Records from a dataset
Segment Open

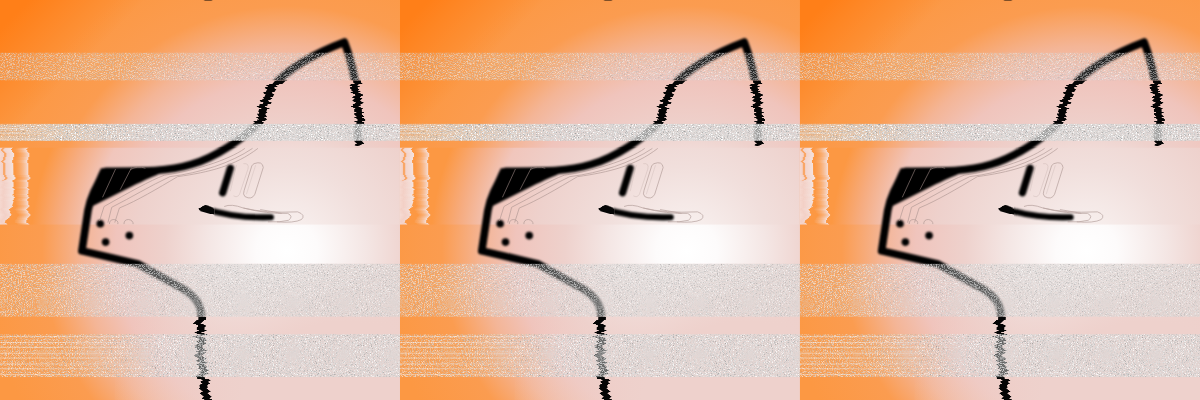
<!DOCTYPE html>
<html lang="en">
<head>
<meta charset="utf-8">
<title>Glitch fox triptych</title>
<style>
:root{
  --orange:#fc9843;
  --orange-deep:#ff7f18;
  --peach:#f4b596;
  --rose:#f0c4bc;
  --blush:#eed1cc;
  --mist:#f4e6e4;
  --white:#ffffff;
  --ink:#050505;
  --static:#d9d9d8;
  --ghost:#a58f8b;
}
html,body{margin:0;padding:0;overflow:hidden;background:var(--blush)}
.banner{display:block;width:1200px;height:400px}
.ink-line{fill:none;stroke:var(--ink);stroke-linecap:round;stroke-linejoin:round}
.ink-fill{fill:var(--ink)}
.ghost-line{fill:none;stroke:var(--ghost);stroke-width:1;opacity:.75}
.static-base{fill:var(--static)}
</style>
</head>
<body>
<svg class="banner" viewBox="0 0 1568 523" preserveAspectRatio="none" role="img" aria-label="Three repeated panels of a fox head in profile, broken by bands of static">
<defs>
  <radialGradient id="glow" gradientUnits="userSpaceOnUse" cx="375" cy="328" r="400">
    <stop offset="0" stop-color="var(--white)"/>
    <stop offset=".1" stop-color="#fdfbfb"/>
    <stop offset=".26" stop-color="var(--mist)"/>
    <stop offset=".4" stop-color="var(--blush)"/>
    <stop offset=".56" stop-color="var(--rose)"/>
    <stop offset=".67" stop-color="var(--peach)"/>
    <stop offset=".8" stop-color="#fb9c50"/>
    <stop offset="1" stop-color="var(--orange)"/>
  </radialGradient>
  <linearGradient id="corner-heat" gradientUnits="userSpaceOnUse" x1="0" y1="0" x2="95" y2="95">
    <stop offset=".2" stop-color="var(--orange-deep)"/>
    <stop offset="1" stop-color="var(--orange-deep)" stop-opacity="0"/>
  </linearGradient>
  <radialGradient id="floor-blush" gradientUnits="userSpaceOnUse" cx="450" cy="560" r="310">
    <stop offset=".45" stop-color="var(--blush)"/>
    <stop offset="1" stop-color="var(--blush)" stop-opacity="0"/>
  </radialGradient>
  <radialGradient id="band-glow" gradientUnits="userSpaceOnUse" cx="375" cy="325" r="360">
    <stop offset="0" stop-color="#faf5f4"/>
    <stop offset=".3" stop-color="#f1dfdc"/>
    <stop offset=".55" stop-color="var(--blush)"/>
    <stop offset=".72" stop-color="#f1c6bc"/>
    <stop offset=".83" stop-color="#f6ac80"/>
    <stop offset=".93" stop-color="var(--orange)"/>
    <stop offset="1" stop-color="var(--orange)"/>
  </radialGradient>
  <linearGradient id="torn-a">
    <stop offset="0" stop-color="#fbeeea"/>
    <stop offset=".6" stop-color="#f3d0c6"/>
    <stop offset="1" stop-color="#f5e3de"/>
  </linearGradient>
  <linearGradient id="torn-b">
    <stop offset="0" stop-color="#f9b078" stop-opacity="0"/>
    <stop offset="1" stop-color="#f6ddd6"/>
  </linearGradient>
  <linearGradient id="left-fade" gradientUnits="userSpaceOnUse" x1="0" y1="0" x2="210" y2="0">
    <stop offset="0" stop-color="#fff"/>
    <stop offset=".35" stop-color="#ccc"/>
    <stop offset="1" stop-color="#000"/>
  </linearGradient>
  <linearGradient id="short-fade" gradientUnits="userSpaceOnUse" x1="0" y1="0" x2="85" y2="0">
    <stop offset="0" stop-color="#fff"/>
    <stop offset="1" stop-color="#000"/>
  </linearGradient>
  <linearGradient id="static-rise" gradientUnits="userSpaceOnUse" x1="0" y1="0" x2="300" y2="0">
    <stop offset="0" stop-color="var(--static)" stop-opacity=".08"/>
    <stop offset="1" stop-color="var(--static)" stop-opacity=".5"/>
  </linearGradient>
  <mask id="left-mask" maskUnits="userSpaceOnUse" x="0" y="0" width="523" height="523"><path fill="url(#left-fade)" d="M0 0H523V523H0Z"/></mask>
  <mask id="short-mask" maskUnits="userSpaceOnUse" x="0" y="0" width="523" height="523"><path fill="url(#short-fade)" d="M0 0H523V523H0Z"/></mask>
  <pattern id="scan-lines" width="523" height="14" patternUnits="userSpaceOnUse" y="437">
    <path fill="var(--orange)" opacity=".85" d="M0 0H523V2H0ZM0 4H523V7H0ZM0 8.500H523V10H0ZM0 12H523V13H0Z"/>
    <path fill="#f7e3d3" d="M0 2.500H523V3.500H0ZM0 10.500H523V11.500H0Z"/>
  </pattern>

  <filter id="soft-ink" filterUnits="userSpaceOnUse" x="0" y="-5" width="523" height="540"><feGaussianBlur stdDeviation="1.4"/></filter>
  <filter id="jagged-ink" filterUnits="userSpaceOnUse" x="0" y="-5" width="523" height="540" color-interpolation-filters="sRGB">
    <feGaussianBlur in="SourceGraphic" stdDeviation=".9" result="ink"/>
    <feTurbulence type="fractalNoise" baseFrequency=".001 .28" numOctaves="2" seed="7"/>
    <feColorMatrix values="1 0 0 0 0  0 0 0 0 .5  0 0 0 0 .5  0 0 0 0 1" result="rows"/>
    <feDisplacementMap in="ink" in2="rows" scale="17" xChannelSelector="R" yChannelSelector="G"/>
  </filter>
  <filter id="torn-edge" filterUnits="userSpaceOnUse" x="-20" y="193" width="90" height="101" color-interpolation-filters="sRGB">
    <feTurbulence type="fractalNoise" baseFrequency=".001 .14" numOctaves="2" seed="3"/>
    <feColorMatrix values="1 0 0 0 0  0 0 0 0 .5  0 0 0 0 .5  0 0 0 0 1" result="rows"/>
    <feDisplacementMap in="SourceGraphic" in2="rows" scale="12" xChannelSelector="R" yChannelSelector="G"/>
  </filter>
  <filter id="static-grain" x="0" y="0" width="1" height="1" color-interpolation-filters="sRGB">
    <feTurbulence type="fractalNoise" baseFrequency=".75" numOctaves="2" seed="11"/>
    <feColorMatrix values="0 .7 0 0 .5  0 .7 0 0 .5  0 .7 0 0 .5  5 0 0 0 -2.1"/>
    <feComposite in2="SourceGraphic" operator="in"/>
  </filter>

  <clipPath id="panel-edge"><path d="M0 0H523V523H0Z"/></clipPath>
  <clipPath id="calm-bands"><path d="M0 0H523V105H0ZM0 162H523V182H0ZM0 193H523V264H200V255H0ZM0 255H100V262H0ZM100 255H245V294H523V414H0V278H100ZM280 255H523V300H280Z"/></clipPath>
  <clipPath id="jag-bands"><path d="M0 105H523V162H0ZM440 182H523V193H440ZM0 262H100V278H0ZM245 255H280V294H245ZM0 414H523V523H0Z"/></clipPath>
  <clipPath id="brow-gap"><path d="M0 182H430V194H0Z"/></clipPath>
  <clipPath id="slip-band"><path d="M0 193H523V294H0Z"/></clipPath>

  <g id="fox-lines">
    <path class="ink-line" stroke-width="10" d="M467 186C470 150 469 105 450 55C410 70 373 92 358 112C344 131 345 145 337 162C318 180 284 205 250 215C218 225 180 224 138 224C127 240 118 258 115 275L107 328L180 345L238 377C254 387 263 397 263 414C261 445 262 470 265 493L272 530"/>
    <path class="ink-fill" d="M132 220L228 218C205 229 187 236 172 244L116 272C118 252 124 236 132 220Z"/>
    <path class="ink-line" stroke-width="9.500" d="M301 220L291 252"/>
    <path class="ink-line" stroke-width="8" d="M265 272C292 281 324 285 354 284"/>
    <g class="ink-fill"><circle cx="131" cy="292.500" r="5"/><circle cx="138" cy="316.500" r="5"/><circle cx="169" cy="308" r="5"/></g>
  </g>

  <g id="ghost-echoes" class="ghost-line">
    <path d="M320 194C298 210 250 224 215 229C196 236 168 252 136 270L130 289"/>
    <path d="M330 194C302 213 262 226 222 231C196 243 172 258 146 271L141 291"/>
    <path d="M337 194C307 217 274 225 232 231C205 247 180 262 156 272L150 291"/>
    <path d="M151 221L134 258M172 219L157 248M190 220Q180 216 170 222"/>
    <path d="M332 214Q343 210 344 219L333 254Q329 262 320 257Q317 254 319 249L329 217Q330 215 332 214Z"/>
    <path d="M318 214Q326 213 324 221L313 254Q310 259 305 256" opacity=".4"/>
    <path d="M334 216L322 254M309 216L301 250" opacity=".35"/>
    <path d="M293 270Q302 266 318 272Q350 280 376 279Q384 283 377 288Q366 291 350 290"/>
    <path d="M318 272Q346 279 389 277Q400 281 394 287Q384 292 362 290M340 274Q352 276 368 279"/>
    <path d="M143 293Q143 287 149 287Q155 288 154 293M162 293Q162 287 168 287Q174 288 174 293"/>
  </g>

  <g id="panel" clip-path="url(#panel-edge)">
    <g id="backdrop">
      <path fill="url(#glow)" d="M0 0H523V523H0Z"/>
      <path fill="url(#floor-blush)" d="M150 345H523V523H150Z"/>
      <path fill="url(#corner-heat)" d="M0 0H200V200H0Z"/>
      <g clip-path="url(#slip-band)">
        <path fill="url(#band-glow)" d="M0 193H523V294H0Z"/>
        <g filter="url(#torn-edge)">
          <path fill="url(#torn-a)" d="M-15 193H17L18 262L8 294H-15Z"/>
          <path fill="url(#torn-b)" d="M19 193H37V294H22Z"/>
          <path fill="#f9a768" d="M4 193H7V236H4Z"/>
        </g>
      </g>
    </g>
    <g id="fox">
      <g clip-path="url(#calm-bands)"><use href="#fox-lines" filter="url(#soft-ink)"/></g>
      <g clip-path="url(#brow-gap)"><use href="#fox-lines" filter="url(#soft-ink)"/></g>
      <g clip-path="url(#jag-bands)"><use href="#fox-lines" filter="url(#jagged-ink)"/></g>
      <use href="#ghost-echoes"/>
      <ellipse class="ink-fill" cx="272" cy="-1" rx="7" ry="1.800"/>
    </g>
    <g id="static-bands">
      <rect class="static-base" y="69" width="523" height="36" opacity=".16"/>
      <rect class="static-base" y="69" width="523" height="36" opacity=".5" filter="url(#static-grain)"/>
      <rect class="static-base" y="162" width="523" height="22" opacity=".72"/>
      <rect class="static-base" y="162" width="523" height="22" filter="url(#static-grain)"/>
      <rect y="162" width="523" height="22" fill="url(#scan-lines)" mask="url(#short-mask)" opacity=".6"/>
      <rect y="345" width="523" height="69" fill="url(#static-rise)"/>
      <rect class="static-base" y="345" width="523" height="69" opacity=".6" filter="url(#static-grain)"/>
      <rect y="437" width="523" height="56" fill="url(#static-rise)"/>
      <rect class="static-base" y="437" width="523" height="56" opacity=".8" filter="url(#static-grain)"/>
      <rect y="437" width="523" height="56" fill="url(#scan-lines)" mask="url(#left-mask)" opacity=".7"/>
    </g>
  </g>
</defs>
<use href="#panel"/>
<use href="#panel" x="522.500"/>
<use href="#panel" x="1045"/>
</svg>
</body>
</html>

Segment Closed

- _PROBLEM_:
Identify each line in the records above containing the word "feGaussianBlur"; copy those lines.

- _COMPLETED TASK_:
  <filter id="soft-ink" filterUnits="userSpaceOnUse" x="0" y="-5" width="523" height="540"><feGaussianBlur stdDeviation="1.4"/></filter>
    <feGaussianBlur in="SourceGraphic" stdDeviation=".9" result="ink"/>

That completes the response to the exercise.